How to reduce twinningand pregnancy losses
So back to the cow that came into heat this morning that you thought was pregnant. First of all, breed her tonight. Then consider making potential changes to your reproduction program to reduce twinning and pregnancy losses. Here are just a few things to consider:
- Consider utilizing Ovsynch technologies such as Presynch-11, G6G or Double Ovsynch to increase progesterone prior to A.I. All three programs accomplish this and, in turn, these programs reduce twinning rates and pregnancy losses. Calendars for these programs can be found online.
- Consider pregnancy diagnosing cows early and often. The earlier cows are detected not-pregnant, the sooner these cows can be synchronized for re-insemination. An embryo with a beating heart can be identified by many veterinarians using ultrasound on day 28 post-A.I.
This is about the earliest most veterinarians will check. It is also a good time to determine the presence of twins and if the twins are being carried unilaterally. If so, these cows can be watched more closely and checked more often for pregnancy loss.
- Also, pregnancy-specific protein B (PSPB) or pregnancy-associated glycoproteins (PAG) in blood are very accurate in detection of pregnancy beginning 30 days post-A.I. These proteins are directly produced by the conceptus. These assays are virtually 100 percent accurate in cows that are or have been pregnant.
But these proteins have a long half-life and can remain in the bloodstream for approximately 10 days following the death of the embryo and cause a false positive reading. A positive indicator from these tests cannot determine if the embryo has a beating heart.

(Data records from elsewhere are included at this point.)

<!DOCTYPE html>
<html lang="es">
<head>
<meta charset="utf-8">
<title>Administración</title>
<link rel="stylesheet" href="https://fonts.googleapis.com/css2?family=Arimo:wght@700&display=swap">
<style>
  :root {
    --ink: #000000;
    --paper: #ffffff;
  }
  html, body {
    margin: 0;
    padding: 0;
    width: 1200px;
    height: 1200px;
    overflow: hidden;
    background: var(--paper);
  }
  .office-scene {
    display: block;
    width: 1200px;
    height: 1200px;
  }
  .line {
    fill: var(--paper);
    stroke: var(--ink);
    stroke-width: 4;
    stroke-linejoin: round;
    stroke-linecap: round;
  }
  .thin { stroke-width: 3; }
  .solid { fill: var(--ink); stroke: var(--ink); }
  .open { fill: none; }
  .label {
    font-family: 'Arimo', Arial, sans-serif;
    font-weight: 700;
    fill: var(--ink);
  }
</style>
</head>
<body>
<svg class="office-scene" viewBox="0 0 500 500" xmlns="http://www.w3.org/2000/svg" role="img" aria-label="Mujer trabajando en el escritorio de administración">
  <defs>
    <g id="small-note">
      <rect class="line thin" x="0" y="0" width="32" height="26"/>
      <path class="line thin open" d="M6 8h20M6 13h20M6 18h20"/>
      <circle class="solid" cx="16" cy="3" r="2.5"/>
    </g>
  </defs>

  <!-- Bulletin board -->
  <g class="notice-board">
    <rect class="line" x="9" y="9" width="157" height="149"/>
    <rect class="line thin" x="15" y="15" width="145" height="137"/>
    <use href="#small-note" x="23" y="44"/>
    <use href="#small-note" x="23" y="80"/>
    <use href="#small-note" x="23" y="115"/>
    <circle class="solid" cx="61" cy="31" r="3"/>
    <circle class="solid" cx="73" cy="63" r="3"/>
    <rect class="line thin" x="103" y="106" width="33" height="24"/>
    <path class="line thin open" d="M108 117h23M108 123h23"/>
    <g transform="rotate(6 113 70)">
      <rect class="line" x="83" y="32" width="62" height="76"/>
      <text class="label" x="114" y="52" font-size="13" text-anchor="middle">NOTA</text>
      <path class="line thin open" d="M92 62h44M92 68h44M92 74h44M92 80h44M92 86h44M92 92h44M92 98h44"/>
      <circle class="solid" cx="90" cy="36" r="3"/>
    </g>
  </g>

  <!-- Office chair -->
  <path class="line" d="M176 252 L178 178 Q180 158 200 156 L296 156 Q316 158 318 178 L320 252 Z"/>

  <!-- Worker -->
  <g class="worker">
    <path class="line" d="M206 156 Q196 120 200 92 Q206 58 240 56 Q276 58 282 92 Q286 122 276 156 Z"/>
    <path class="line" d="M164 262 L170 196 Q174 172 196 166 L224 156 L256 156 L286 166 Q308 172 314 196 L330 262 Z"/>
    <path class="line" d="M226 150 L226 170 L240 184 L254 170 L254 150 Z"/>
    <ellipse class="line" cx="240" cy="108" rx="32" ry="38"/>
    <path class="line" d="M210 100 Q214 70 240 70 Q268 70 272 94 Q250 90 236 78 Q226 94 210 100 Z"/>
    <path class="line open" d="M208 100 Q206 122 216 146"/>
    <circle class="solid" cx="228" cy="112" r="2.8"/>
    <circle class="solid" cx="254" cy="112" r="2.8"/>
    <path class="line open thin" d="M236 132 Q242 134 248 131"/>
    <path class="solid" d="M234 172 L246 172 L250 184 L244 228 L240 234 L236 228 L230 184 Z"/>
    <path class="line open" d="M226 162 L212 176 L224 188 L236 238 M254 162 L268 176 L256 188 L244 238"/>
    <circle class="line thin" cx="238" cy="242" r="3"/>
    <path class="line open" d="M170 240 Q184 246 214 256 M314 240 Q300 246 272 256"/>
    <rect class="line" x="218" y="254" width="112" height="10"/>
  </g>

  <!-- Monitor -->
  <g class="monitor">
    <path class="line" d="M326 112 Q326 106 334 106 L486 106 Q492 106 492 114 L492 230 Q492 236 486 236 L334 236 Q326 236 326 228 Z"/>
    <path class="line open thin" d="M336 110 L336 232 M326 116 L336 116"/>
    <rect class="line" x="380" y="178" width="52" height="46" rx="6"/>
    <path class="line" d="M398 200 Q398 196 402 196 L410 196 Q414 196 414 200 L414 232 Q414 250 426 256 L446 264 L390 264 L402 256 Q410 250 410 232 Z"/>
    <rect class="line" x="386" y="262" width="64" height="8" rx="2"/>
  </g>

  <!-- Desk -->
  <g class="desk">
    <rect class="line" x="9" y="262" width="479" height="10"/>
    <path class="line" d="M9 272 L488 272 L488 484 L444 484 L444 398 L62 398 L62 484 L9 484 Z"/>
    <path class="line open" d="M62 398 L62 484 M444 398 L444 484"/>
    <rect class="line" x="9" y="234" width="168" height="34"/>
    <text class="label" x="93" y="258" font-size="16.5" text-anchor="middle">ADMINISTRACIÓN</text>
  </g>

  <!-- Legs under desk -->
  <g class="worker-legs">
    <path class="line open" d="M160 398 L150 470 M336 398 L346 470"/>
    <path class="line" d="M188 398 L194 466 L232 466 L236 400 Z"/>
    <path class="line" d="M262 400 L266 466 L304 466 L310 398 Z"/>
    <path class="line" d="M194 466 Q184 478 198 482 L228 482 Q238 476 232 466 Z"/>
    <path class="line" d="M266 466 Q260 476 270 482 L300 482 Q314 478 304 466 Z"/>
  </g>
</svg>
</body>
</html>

- It is critical to re-check pregnant cows around day 60 post-A.I. using palpation or ultrasound. As mentioned above, cows with twins have a greater chance of loss between 30 and 60 days post-A.I., especially if they are growing in the same uterine horn.
Consider re-checking pregnant cows at least once or twice prior to calving, e.g., 90 days and 180 days. A quick palpation by the veterinarian or a milk PAG would be in order at these times.
In summary, early pregnancy losses in healthy dairy cows are common and are primarily due to a low progesterone environment during the growth of the ovulatory follicle prior to A.I.
Growth of two embryos, especially in the same horn, is the primary reason for pregnancy losses between 28 and 56 days post-A.I. A more aggressive pregnancy diagnosis program will identify losses sooner and, in turn, will reduce days open in your dairy herd. PD
Dr. J. Richard Pursley is co-creator of the Ovsynch program. His current program focuses on enhancing fertility of dairy cattle.
References omitted due to space but are available upon request. Click here to email an editor.
J. Richard Pursley
- Department of Animal Science
- Michigan State University
- Email J. Richard Pursley